Tomas Briones was one of the natives of Capiz who were inducted into the Katipunan by the group led by Francisco del Castillo, Candido Iban and Valeriano Dalida.
Del Castillo and Iban established the Katipunan in Panay on the Christmas of 1896, on instructions of Andres Bonifacio while they were still in Manila. Del Castillo and Iban were the ones who provided the secret revolutionary society a much-needed printing press. Bonifacio also instructed them to initiate hostilities against the Spaniards on the island at the auspicious time.
Briones must have been recruited in Kalibo or in the neighboring town of Balete, Banga, or Malinao, Iban’s birthplace. The Katipunan on the island had a force of about a thousand men when hostilities suddenly erupted following its unexpected discovery on March 19, 1897. In the initial battle, the revolutionaries suffered a serious setback when Del Castillo, who designated himself a general, was shot and killed while leading his men in the attack on the headquarters of the civil guards. Meanwhile, Iban, his second-in-command, was captured in Malinao with the help of the friars’ native spies. However, the Katipuneros, although poorly armed and bereft of their top leaders, were able to put up a fierce fight in Ibajay. They would have captured the town were it not for the arrival of Spanish reinforcements.
Additional enemy troops, under Col. Ricardo Monet, landed in Dumaguit. Not knowing the true strength of the rebels, Monet heeded the advice of local friars to adopt a less bloody measure in quelling the uprising. He offered an amnesty, promising to forgive those who would voluntarily surrender to him.
From March 19-22, 50 rebels, including Briones, surrendered in Kalibo to the Spanish authorities. However, instead of being set free, they were treacherously arrested and tortured.
Briones and 19 others were identified as the leaders of the Katipunan in Capiz. Among them was Iban. The 20 were reduced to 19 after Fructuosa Meren, the mestiza wife of one of them, Nicanor Gonzales, pleaded to Monet on her bended knees to spare her husband, who was subsequently released.
Briones and the rest were taken to a warehouse on Amadeo Street in Kalibo on the night of March 23. There, they were tortured further so they would reveal more about the Katipunan. At around midnight, they were shot to death.
The following morning, their bodies were paraded around Kalibo as a warning to those who would also defy Spanish authority, and then dumped elsewhere in a common, unmarked grave.

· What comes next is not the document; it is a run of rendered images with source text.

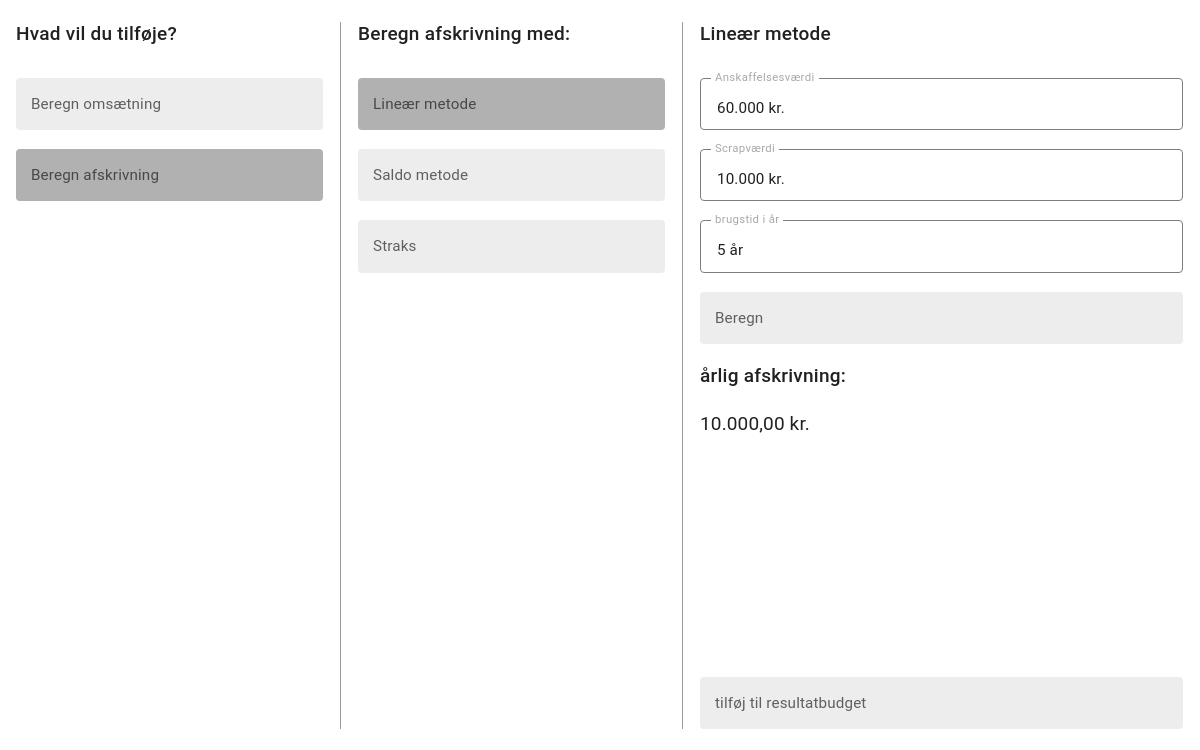
<!DOCTYPE html>
<html lang="da">
<head>
<meta charset="utf-8">
<title>Beregn afskrivning</title>
<style>
:root {
  --surface: #ffffff;
  --ink: #212121;
  --option: #ededed;
  --option-active: #b1b1b1;
  --option-text: rgba(0, 0, 0, .6);
  --label: #a9a9a9;
  --outline: #7d7d7d;
  --divider: #9a9a9a;
}
* { box-sizing: border-box; margin: 0; }
body {
  width: 1200px;
  height: 750px;
  overflow: hidden;
  background: var(--surface);
  color: var(--ink);
  font-family: Roboto, sans-serif;
}
.calculator {
  width: 1200px;
  height: 750px;
  padding: 22px 0 21px;
  display: grid;
  grid-template-columns: 341px 342px 517px;
}
.panel {
  display: flex;
  flex-direction: column;
  padding: 0 17px;
  border-right: 1px solid var(--divider);
}
.panel:first-child { padding-left: 16px; }
.panel:last-child { border-right: 0; }
h2 {
  font-size: 19px;
  font-weight: 500;
  line-height: 24px;
  letter-spacing: .24px;
}
.stack {
  display: flex;
  flex-direction: column;
  gap: 19px;
  margin-top: 32px;
}
.option, .field {
  display: flex;
  align-items: center;
  height: 52.2px;
  border-radius: 4px;
  font-size: 15.2px;
  line-height: 20px;
  letter-spacing: .14px;
}
.option {
  flex: none;
  padding: 0 15px;
  background: var(--option);
  color: var(--option-text);
  text-decoration: none;
}
.option.active { background: var(--option-active); }
.field {
  position: relative;
  padding: 8px 16px 0;
  border: 1px solid var(--outline);
}
.field-label {
  position: absolute;
  top: -9px;
  left: 10px;
  padding: 0 4px;
  background: var(--surface);
  color: var(--label);
  font-size: 11.4px;
  line-height: 14px;
  letter-spacing: .32px;
}
.result-title { margin-top: 20px; }
.result {
  margin-top: 24px;
  font-size: 19px;
  line-height: 24px;
  letter-spacing: .14px;
}
.add { margin-top: auto; }
</style>
</head>
<body>
<main class="calculator">
  <section class="panel">
    <h2>Hvad vil du tilføje?</h2>
    <nav class="stack">
      <a class="option" href="#">Beregn omsætning</a>
      <a class="option active" href="#">Beregn afskrivning</a>
    </nav>
  </section>
  <section class="panel">
    <h2>Beregn afskrivning med:</h2>
    <nav class="stack">
      <a class="option active" href="#">Lineær metode</a>
      <a class="option" href="#">Saldo metode</a>
      <a class="option" href="#">Straks</a>
    </nav>
  </section>
  <section class="panel">
    <h2>Lineær metode</h2>
    <div class="stack">
      <div class="field"><span class="field-label">Anskaffelsesværdi</span><span>60.000 kr.</span></div>
      <div class="field"><span class="field-label">Scrapværdi</span><span>10.000 kr.</span></div>
      <div class="field"><span class="field-label">brugstid i år</span><span>5 år</span></div>
      <a class="option" href="#">Beregn</a>
    </div>
    <h2 class="result-title">årlig afskrivning:</h2>
    <p class="result">10.000,00 kr.</p>
    <a class="option add" href="#">tilføj til resultatbudget</a>
  </section>
</main>
</body>
</html>
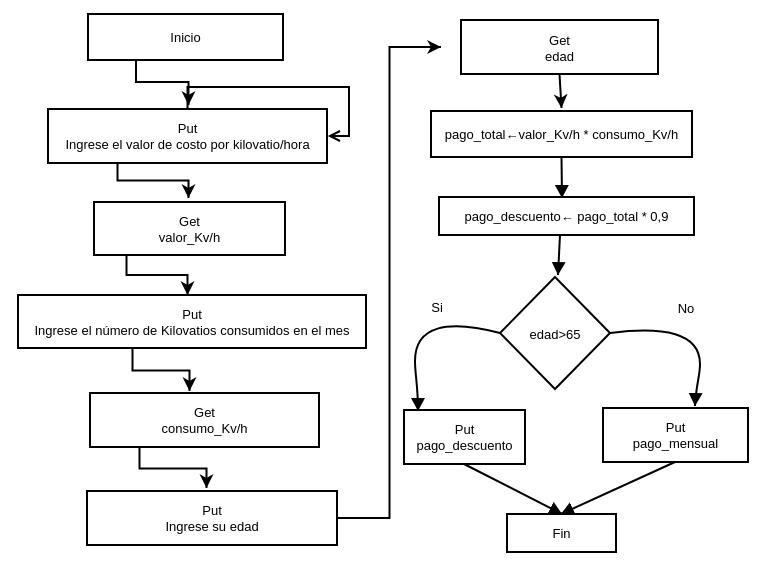
<!DOCTYPE html>
<html lang="es">
<head>
<meta charset="utf-8">
<title>Diagrama de flujo: pago de kilovatios</title>
<style>
:root { --ink: #000; --paper: #fff; }
* { box-sizing: border-box; }
html, body { margin: 0; overflow: hidden; background: var(--paper); }
.flowchart {
  position: relative;
  width: 764px;
  height: 564px;
  overflow: hidden;
  color: var(--ink);
  background: var(--paper);
  font: 13px/16px "Liberation Sans", Arial, sans-serif;
  text-align: center;
  white-space: nowrap;
}
.connectors { position: absolute; inset: 0; }
.line { fill: none; stroke: var(--ink); stroke-width: 2; }
.head { fill: var(--ink); }
.step {
  position: absolute;
  display: flex;
  flex-direction: column;
  align-items: center;
  justify-content: center;
  padding-top: 2px;
  border: 2px solid var(--ink);
  background: var(--paper);
}
.decision, .branch { position: absolute; transform: translate(-50%, -50%); }
.start { left: 87px; top: 13px; width: 197px; height: 48px; }
.ask-cost { left: 47px; top: 108px; width: 281px; height: 56px; }
.get-cost { left: 93px; top: 201px; width: 193px; height: 55px; }
.ask-usage { left: 17px; top: 294px; width: 350px; height: 55px; }
.get-usage { left: 89px; top: 392px; width: 231px; height: 56px; }
.ask-age { left: 86px; top: 490px; width: 252px; height: 56px; }
.get-age { left: 460px; top: 19px; width: 199px; height: 56px; padding-top: 4px; }
.total { left: 430px; top: 110px; width: 263px; height: 48px; }
.discount { left: 438px; top: 196px; width: 257px; height: 40px; }
.put-discount { left: 403px; top: 409px; width: 123px; height: 56px; }
.put-monthly { left: 602px; top: 407px; width: 147px; height: 56px; }
.end { left: 506px; top: 513px; width: 111px; height: 40px; }
.decision { left: 555px; top: 335px; }
.branch-yes { left: 437px; top: 308px; }
.branch-no { left: 686px; top: 309px; }
</style>
</head>
<body>
<main class="flowchart">
  <div class="step start">Inicio</div>
  <div class="step ask-cost"><span>Put</span><span>Ingrese el valor de costo por kilovatio/hora</span></div>
  <div class="step get-cost"><span>Get</span><span>valor_Kv/h</span></div>
  <div class="step ask-usage"><span>Put</span><span>Ingrese el número de Kilovatios consumidos en el mes</span></div>
  <div class="step get-usage"><span>Get</span><span>consumo_Kv/h</span></div>
  <div class="step ask-age"><span>Put</span><span>Ingrese su edad</span></div>
  <div class="step get-age"><span>Get</span><span>edad</span></div>
  <div class="step total">pago_total←valor_Kv/h * consumo_Kv/h</div>
  <div class="step discount">pago_descuento← pago_total * 0,9</div>
  <div class="step put-discount"><span>Put</span><span>pago_descuento</span></div>
  <div class="step put-monthly"><span>Put</span><span>pago_mensual</span></div>
  <div class="step end">Fin</div>

  <svg class="connectors" width="764" height="564" viewBox="0 0 764 564" aria-hidden="true">
    <defs>
      <marker id="notched" markerUnits="userSpaceOnUse" markerWidth="16" markerHeight="16" refX="14" refY="8" orient="auto">
        <path class="head" d="M0 1 L14 8 L0 15 L4 8 Z"/>
      </marker>
      <marker id="block" markerUnits="userSpaceOnUse" markerWidth="16" markerHeight="16" refX="13" refY="8" orient="auto">
        <path class="head" d="M0 1 L13 8 L0 15 Z"/>
      </marker>
      <marker id="open" markerUnits="userSpaceOnUse" markerWidth="16" markerHeight="14" refX="13" refY="7" orient="auto">
        <path class="line" d="M3 2 L13 7 L3 12"/>
      </marker>
    </defs>

    <polygon class="line" points="555,277 610,333 555,389 500,333"/>

    <g class="line" marker-end="none">
      <polyline points="136,60 136,82 188.5,82 188.5,105" marker-end="url(#notched)"/>
      <polyline points="187.5,109 187.5,87 349,87 349,136 330,136" marker-end="url(#open)"/>
      <polyline points="117.5,163 117.5,180.5 188.5,180.5 188.5,198" marker-end="url(#notched)"/>
      <polyline points="126.5,255 126.5,275 187.5,275 187.5,295" marker-end="url(#notched)"/>
      <polyline points="132.5,349 132.5,370.5 189.5,370.5 189.5,391" marker-end="url(#notched)"/>
      <polyline points="139.5,448 139.5,468.5 206.5,468.5 206.5,488" marker-end="url(#notched)"/>
      <polyline points="337,518 389.5,518 389.5,47 441,47" marker-end="url(#notched)"/>
      <line x1="559.5" y1="74" x2="561.5" y2="108" marker-end="url(#notched)"/>
    </g>

    <g class="line">
      <line x1="561.5" y1="157" x2="562" y2="198" marker-end="url(#block)"/>
      <line x1="560" y1="235" x2="558" y2="275" marker-end="url(#block)"/>
      <path d="M500 333 C447 319 415 326 415 361 C415 375 418 385 418 411" marker-end="url(#block)"/>
      <path d="M610 333 C664 326 700 333 700 364 C700 376 696 385 695 406" marker-end="url(#block)"/>
      <line x1="464" y1="464" x2="562" y2="514" marker-end="url(#block)"/>
      <line x1="675" y1="462" x2="561" y2="514" marker-end="url(#block)"/>
    </g>
  </svg>

  <span class="decision">edad&gt;65</span>
  <span class="branch branch-yes">Si</span>
  <span class="branch branch-no">No</span>
</main>
</body>
</html>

Gwekoh, Sol H. “19 Martyrs of Aklan.” Hall of Fame. Manila Times. March 14, 1966.
Sonza, Demetrio. Illustrious Ilonggos Volume 1. Iloilo City: Iloilo Provincial Historical Committee, 1972.